Although not an Eastern Townshipper by birth, Joseph-Adélard Godbout adopted the Townships in midlife, buying in 1930 a century-old farmhouse near Frelighsburg, where he was later buried, and where his family still resides. Born in 1892 in Saint-Éloi, on the Lower Saint Lawrence, Godbout was educated at the Séminaire de Rimouski, the Ecole d'agriculture de Ste-Anne-de-la-Pocatière, and Amherst Agricultural College in Massachusetts. An agronomist by training, he held a post with the Quebec department of Agriculture, and taught agriculture at Ste-Anne until 1930. It was at that time that he bought his property in the Eastern Townships.

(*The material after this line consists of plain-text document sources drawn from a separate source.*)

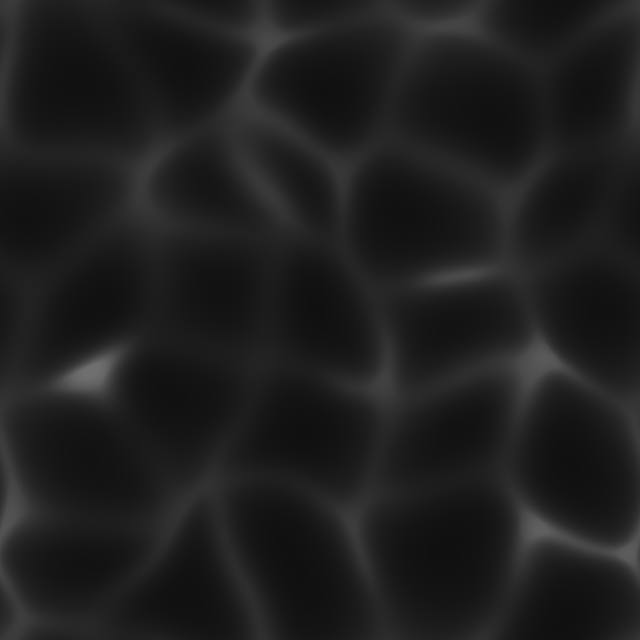
This texture is drawn by a three.js fragment shader. Its source:

```glsl
// Dim, blurred caustic web: soft grey ridges around dark rounded cells.
// Gaussian weights of jittered cell centres give a smooth Voronoi blend;
// slow noise bends the ridges and makes some glow while others fade.
varying vec2 vUv;

const float CELLS = 5.0;          // cells across the canvas
const float JITTER = 0.72;        // scatter of the cell centres
const float FALLOFF = 6.8;        // higher gives narrower ridges
const float GLOW_SCALE = 7.0;     // glow patches across the canvas
const float BEND = 0.2;           // ridge bending, in cells

const float CELL_GREY = 0.062;
const float SLOPE_GREY = 0.14;
const float RIDGE_GREY = 0.055;
const float GLOW_GREY = 0.2;
const float CREST_GREY = 0.2;

vec2 hash22(vec2 p) {
  vec3 q = fract(vec3(p.xyx) * vec3(0.1031, 0.1030, 0.0973));
  q += dot(q, q.yzx + 33.33);
  return fract((q.xx + q.yz) * q.zy);
}

// Tiling value noise with two independent channels
vec2 noise2(vec2 uv, float period, float seed) {
  vec2 p = uv * period;
  vec2 cell = floor(p);
  vec2 f = fract(p);
  f = f * f * f * (f * (f * 6.0 - 15.0) + 10.0);
  vec2 a = hash22(mod(cell, period) + seed);
  vec2 b = hash22(mod(cell + vec2(1.0, 0.0), period) + seed);
  vec2 c = hash22(mod(cell + vec2(0.0, 1.0), period) + seed);
  vec2 d = hash22(mod(cell + 1.0, period) + seed);
  return mix(mix(a, b, f.x), mix(c, d, f.x), f.y);
}

// x: softened squared distance to the nearest centre
// y: ridge strength, 0 inside a cell and rising where cells meet
vec2 softCells(vec2 p, float period, float falloff, float seed) {
  vec2 base = floor(p);
  float total = 0.0;
  float squares = 0.0;
  for (int j = -2; j <= 2; j++) {
    for (int i = -2; i <= 2; i++) {
      vec2 cell = base + vec2(float(i), float(j));
      vec2 offset = hash22(mod(cell, period) + seed) - 0.5;
      vec2 toCentre = cell + 0.5 + JITTER * offset - p;
      float weight = exp(-falloff * dot(toCentre, toCentre));
      total += weight;
      squares += weight * weight;
    }
  }
  float distanceSq = max(-log(total) / falloff, 0.0);
  return vec2(distanceSq, 1.0 - squares / (total * total));
}

void main() {
  // Bend the domain so that the ridges curve
  vec2 bend = noise2(vUv, CELLS, 71.0) - 0.5;
  vec2 p = vUv * CELLS + 2.0 * BEND * bend;
  vec2 web = softCells(p, CELLS, FALLOFF, 17.0);

  // Uneven light along the ridges, with a few narrow bright crests
  float light = noise2(vUv, GLOW_SCALE, 43.0).x;
  float glow = light * light;
  float crest = pow(min(web.y * 1.7, 1.0), 4.0) * glow * glow;

  float grey = CELL_GREY + SLOPE_GREY * web.x;
  grey += web.y * (RIDGE_GREY + GLOW_GREY * glow);
  grey += CREST_GREY * crest;
  gl_FragColor = vec4(vec3(grey), 1.0);
}
```
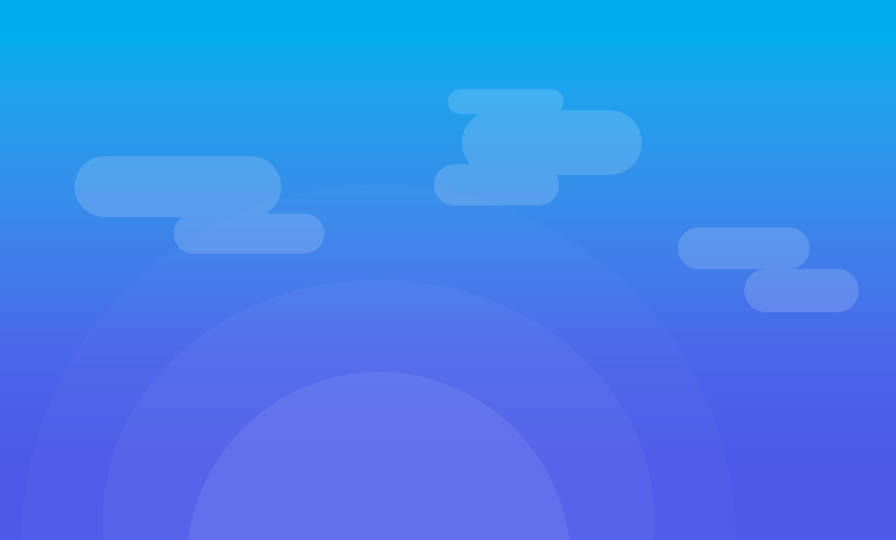
Reproduce this background procedurally as a Shadertoy shader.

```glsl
// Blue-to-indigo sky with three pale rising discs and soft pill-shaped clouds.
#define DESIGN_ASPECT 1.6696
#define SUN_X 0.7058
#define CLOUD_ALPHA 0.155
#define OUTER_ALPHA 0.02
#define MIDDLE_ALPHA 0.04
#define INNER_ALPHA 0.075

const int STOP_COUNT = 6;
const int CLOUD_COUNT = 7;

// Sky stops: colour, then depth below the top edge
const vec4 SKY[STOP_COUNT] = vec4[](
    vec4(0.000, 0.680, 0.925, 0.06),
    vec4(0.110, 0.640, 0.930, 0.16),
    vec4(0.210, 0.560, 0.920, 0.35),
    vec4(0.255, 0.485, 0.918, 0.50),
    vec4(0.290, 0.400, 0.918, 0.65),
    vec4(0.300, 0.350, 0.912, 0.85));

// Cloud pills: centre, then half size, in canvas heights
const vec4 CLOUDS[CLOUD_COUNT] = vec4[](
    vec4(0.3315, 0.6543, 0.1924, 0.0565),
    vec4(0.4641, 0.5674, 0.1402, 0.0370),
    vec4(0.9424, 0.8120, 0.1076, 0.0232),
    vec4(1.0283, 0.7359, 0.1674, 0.0598),
    vec4(0.9250, 0.6576, 0.1163, 0.0380),
    vec4(1.3859, 0.5402, 0.1228, 0.0385),
    vec4(1.4935, 0.4620, 0.1065, 0.0402));

vec3 skyColor(float depth) {
    vec3 color = SKY[0].rgb;
    for (int i = 1; i < STOP_COUNT; i++) {
        float t = (depth - SKY[i - 1].w) / (SKY[i].w - SKY[i - 1].w);
        color = mix(color, SKY[i].rgb, clamp(t, 0.0, 1.0));
    }
    return color;
}

float pillDistance(vec2 p, vec2 halfSize) {
    p.x -= clamp(p.x, halfSize.y - halfSize.x, halfSize.x - halfSize.y);
    return length(p) - halfSize.y;
}

// First-order distance to an ellipse
float ellipseDistance(vec2 p, vec2 radii) {
    float k = length(p / radii);
    return k * (k - 1.0) / max(length(p / (radii * radii)), 1e-4);
}

float coverage(float d) {
    float soft = 0.75 / iResolution.y;
    return 1.0 - smoothstep(-soft, soft, d);
}

vec3 addDisc(vec3 color, vec2 p, float centerY, vec2 radii, float alpha) {
    float d = ellipseDistance(p - vec2(SUN_X, centerY), radii);
    return mix(color, vec3(1.0), alpha * coverage(d));
}

void mainImage(out vec4 fragColor, in vec2 fragCoord) {
    vec2 uv = fragCoord / iResolution.xy;
    vec2 p = uv * vec2(DESIGN_ASPECT, 1.0);
    vec3 color = skyColor(1.0 - uv.y);

    // Nested discs, widest first
    color = addDisc(color, p, -0.0087, vec2(0.667), OUTER_ALPHA);
    color = addDisc(color, p, 0.037, vec2(0.514, 0.4457), MIDDLE_ALPHA);
    color = addDisc(color, p, -0.0478, vec2(0.3587), INNER_ALPHA);

    // Clouds merge into one even veil
    float cloud = 0.0;
    for (int i = 0; i < CLOUD_COUNT; i++) {
        float d = pillDistance(p - CLOUDS[i].xy, CLOUDS[i].zw);
        cloud = max(cloud, coverage(d));
    }
    color = mix(color, vec3(1.0), CLOUD_ALPHA * cloud);

    fragColor = vec4(color, 1.0);
}
```
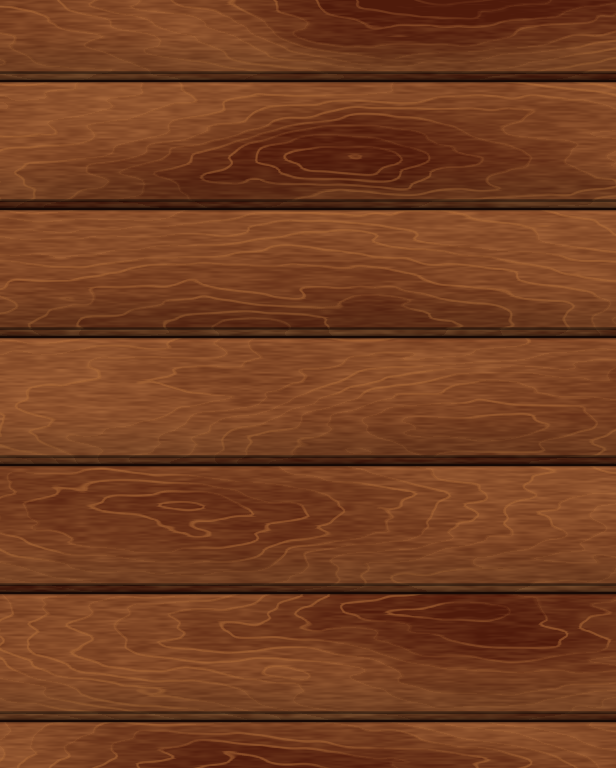
A WebGL 2 fragment shader for this texture:

```glsl
#version 300 es
precision highp float;
// Horizontal varnished wood boards, six to the canvas height, each with a lip and a dark seam.
// The figure is the contour lines of a stretched ring field around one heart per board,
// warped by layered sines; fine fibres come from strongly stretched noise.
uniform vec2 u_resolution;
out vec4 outColor;

float hash(vec2 p) {
    p = fract(p * vec2(0.1031, 0.1137));
    p += dot(p, p.yx + 33.33);
    return fract((p.x + p.y) * p.x * 17.0);
}

float valueNoise(vec2 p) {
    vec2 cell = floor(p), t = fract(p);
    t = t * t * (3.0 - 2.0 * t);
    float low = mix(hash(cell), hash(cell + vec2(1, 0)), t.x);
    float high = mix(hash(cell + vec2(0, 1)), hash(cell + vec2(1, 1)), t.x);
    return mix(low, high, t.y);
}

// Layered sines, each finer layer sheared against the last
float sineWarp(vec2 p, float seed) {
    float sum = 0.0, amp = 0.5;
    for (int i = 0; i < 4; i++) {
        sum += amp * sin(p.x + seed + sin(p.y * 1.3)) * cos(p.y - seed * 0.7 + 0.6 * sin(p.x));
        p = mat2(1.7, 0.5, -0.4, 1.8) * p + 1.9;
        amp *= 0.48;
    }
    return sum;
}

vec3 woodColor(float tone) {
    vec3 heartwood = vec3(0.31, 0.105, 0.045);
    vec3 brown = vec3(0.45, 0.235, 0.12);
    vec3 sapwood = vec3(0.62, 0.375, 0.21);
    vec3 c = mix(heartwood, brown, clamp(tone * 2.0, 0.0, 1.0));
    return mix(c, sapwood, clamp(tone * 2.0 - 1.0, 0.0, 1.2));
}

void main() {
    vec2 p = gl_FragCoord.xy / u_resolution.y;
    float pixel = 1.0 / u_resolution.y;

    // Board number and height within the board, 0 at its lower seam
    float row = (p.y - 0.0612) * 6.0;
    float board = floor(row);
    float h = row - board;
    float seed = board * 2.37 + 4.0;

    // Heart position and depth of colour vary from board to board
    vec2 heart = vec2(0.464 + 0.216 * sin(2.6 * board + 2.2),
                      0.45 + 0.38 * sin(1.15 * board + 1.35));
    float richness = 0.55 + 0.45 * cos(1.25 * (board - 4.6));

    // Ring field with warp and small ragged steps
    float rings = length((vec2(p.x, h) - heart) / vec2(0.34, 0.52));
    rings += 0.5 * sineWarp(vec2(p.x * 6.5, h * 4.0), seed);
    rings += 0.09 * valueNoise(vec2(p.x * 15.0, p.y * 85.0));
    rings += 0.03 * valueNoise(vec2(p.x * 45.0, p.y * 150.0));

    // Thin contour lines with a soft trail on one side
    float level = rings * 5.5;
    float slope = max(length(vec2(dFdx(level), dFdy(level))) / pixel, 22.0);
    float phase = fract(level);
    float away = min(phase, 1.0 - phase) / slope;
    float line = 1.0 - smoothstep(0.0004, 0.0011 + pixel, away);
    line *= 1.0 - smoothstep(130.0, 300.0, slope);
    line *= 0.25 + 0.75 * smoothstep(0.25, 0.7, valueNoise(vec2(p.x * 6.0, p.y * 28.0) + 7.0));
    float trail = exp(-phase * 4.0) - 0.25;

    // Fibres and broad cloudiness
    float fibre = valueNoise(vec2(p.x * 38.0, p.y * 330.0)) - 0.5;
    fibre += 0.7 * (valueNoise(vec2(p.x * 75.0 + 9.0, p.y * 480.0)) - 0.5);
    float cloud = valueNoise(vec2(p.x * 4.0 + seed, p.y * 14.0)) - 0.5;

    // Face of the board
    float core = 1.0 - smoothstep(0.15, 1.4, rings);
    float tone = 0.74 - 0.62 * richness * core - 0.15 * core + 0.28 * cloud;
    tone += 0.24 * fibre + 0.13 * trail;
    vec3 color = woodColor(tone);
    color = mix(color, vec3(0.67, 0.41, 0.21), line * 0.55);
    color *= mix(0.86, 1.0, smoothstep(0.05, 0.45, h));

    // Lower lip, recessed and unevenly lit
    float edge = pixel * 6.0;
    float lip = 1.0 - smoothstep(0.064 - edge * 0.5, 0.064 + edge * 0.5, h);
    float lipTone = 0.42 + 0.25 * sin(p.x * 4.0 + seed * 1.7) + 0.35 * fibre + 0.2 * trail;
    color = mix(color, woodColor(lipTone) * vec3(0.76, 0.82, 0.85), lip);
    color *= 1.0 - 0.45 * (1.0 - smoothstep(0.004, 0.008 + edge, abs(h - 0.066)));

    // Lit upper edge, then the dark seam and its soft shadow
    color *= 1.0 + 0.14 * smoothstep(0.95, 0.985, h);
    float seam = min(h, 1.0 - h);
    color *= 1.0 - 0.4 * (1.0 - smoothstep(0.0, 0.035, seam));
    color = mix(vec3(0.09, 0.035, 0.02), color, smoothstep(0.004, 0.006 + edge, seam));

    outColor = vec4(color, 1.0);
}
```
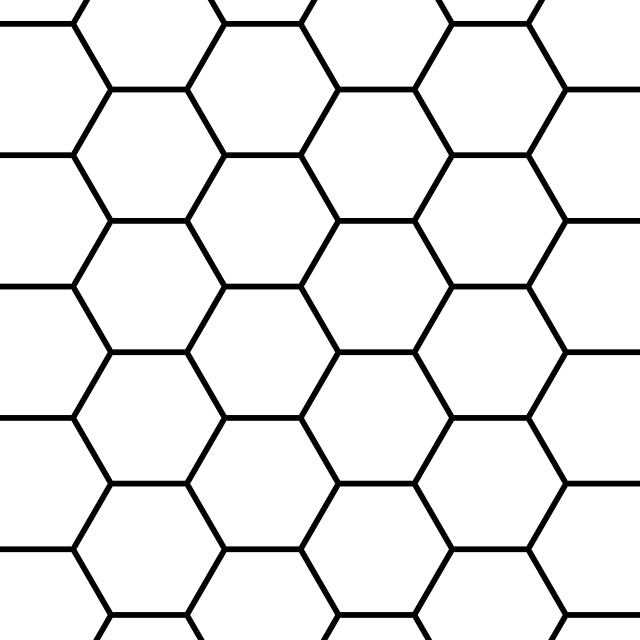
A Shadertoy shader for this pattern:

```glsl
const float SQRT3 = 1.7320508;
const float HEX_SIDE = 0.1185;
const float LINE_WIDTH = 0.009;
const vec2 HEX_ORIGIN = vec2(0.2327, 0.7575);
const vec3 PAPER = vec3(1.0);
const vec3 INK = vec3(0.0);

// Offset from the nearest centre of a flat-topped hexagonal lattice
vec2 hexOffset(vec2 p, float side) {
    vec2 period = side * vec2(3.0, SQRT3);
    vec2 halfPeriod = 0.5 * period;
    vec2 a = mod(p + halfPeriod, period) - halfPeriod;
    vec2 b = mod(p, period) - halfPeriod;
    return dot(a, a) < dot(b, b) ? a : b;
}

// Distance from a point inside a flat-topped hexagon to its border
float hexBorderDistance(vec2 offset, float side) {
    vec2 q = abs(offset);
    float reach = max(q.y, dot(q, 0.5 * vec2(SQRT3, 1.0)));
    return 0.5 * SQRT3 * side - reach;
}

// Antialiased coverage of a line centred on distance zero
float lineCoverage(float dist, float width, float pixel) {
    return clamp((0.5 * width - dist) / pixel + 0.5, 0.0, 1.0);
}

void mainImage(out vec4 fragColor, in vec2 fragCoord) {
    float pixel = 1.0 / iResolution.y;
    vec2 uv = fragCoord * pixel;

    vec2 offset = hexOffset(uv - HEX_ORIGIN, HEX_SIDE);
    float border = hexBorderDistance(offset, HEX_SIDE);
    float ink = lineCoverage(border, LINE_WIDTH, pixel);

    fragColor = vec4(mix(PAPER, INK, ink), 1.0);
}
```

Godbout's political career began in 1929, when he was acclaimed to the seat for L'Islet County in the Legislative Assembly of Quebec. Except for a three-year period, he held his seat until 1948. During his first term, Godbout was appointed Minister of Agriculture in the Taschereau government. Amidst the scandals of that regime, he won the respect of his peers and succeeded Taschereau as Premier in 1936. A few months later, he called an election but was defeated by Maurice Duplessis. Backed by the governing federal Liberals, Godbout returned to power in 1939, and was Premier until 1944. His party was again defeated that year by Duplessis, but Godbout stayed on as Opposition Leader until his defeat in 1948. In 1949, he was appointed to the Canadian Senate.
Adélard Godbout was maligned by his opponents (including the conservative Catholic Church) and later by historians -- this, despite an impressive array of accomplishments while in office, which included, among others: reforms to the educational system (compulsory schooling until age 14; free elementary schooling and textbooks; completion of the Université de Montréal, begun in the 1920s but neglected during the Depression); voting rights for women (Quebec was the last province to grant them); nationalizing several large monopolies that controlled the distribution and pricing of electricity in and around Montreal, thus creating Hydro-Québec, a giant that would expand over time to power the entire the province; and passing a progressive new Labour Code which entrenched the rights of collective bargaining and unionization.
Godbout's downfall was his perceived subservience to the federal government. During World War II, his support for Prime Minister Mackenzie King on the conscription issue, and his acceptance of the new federal unemployment insurance, tarnished his otherwise sterling reputation in the eyes of many Quebec voters.
Joseph-Adélard Godbout died in Montreal in 1956, the result of an accidental fall at his home in the Eastern Townships. He was buried in the parish cemetery in Frelighsburg.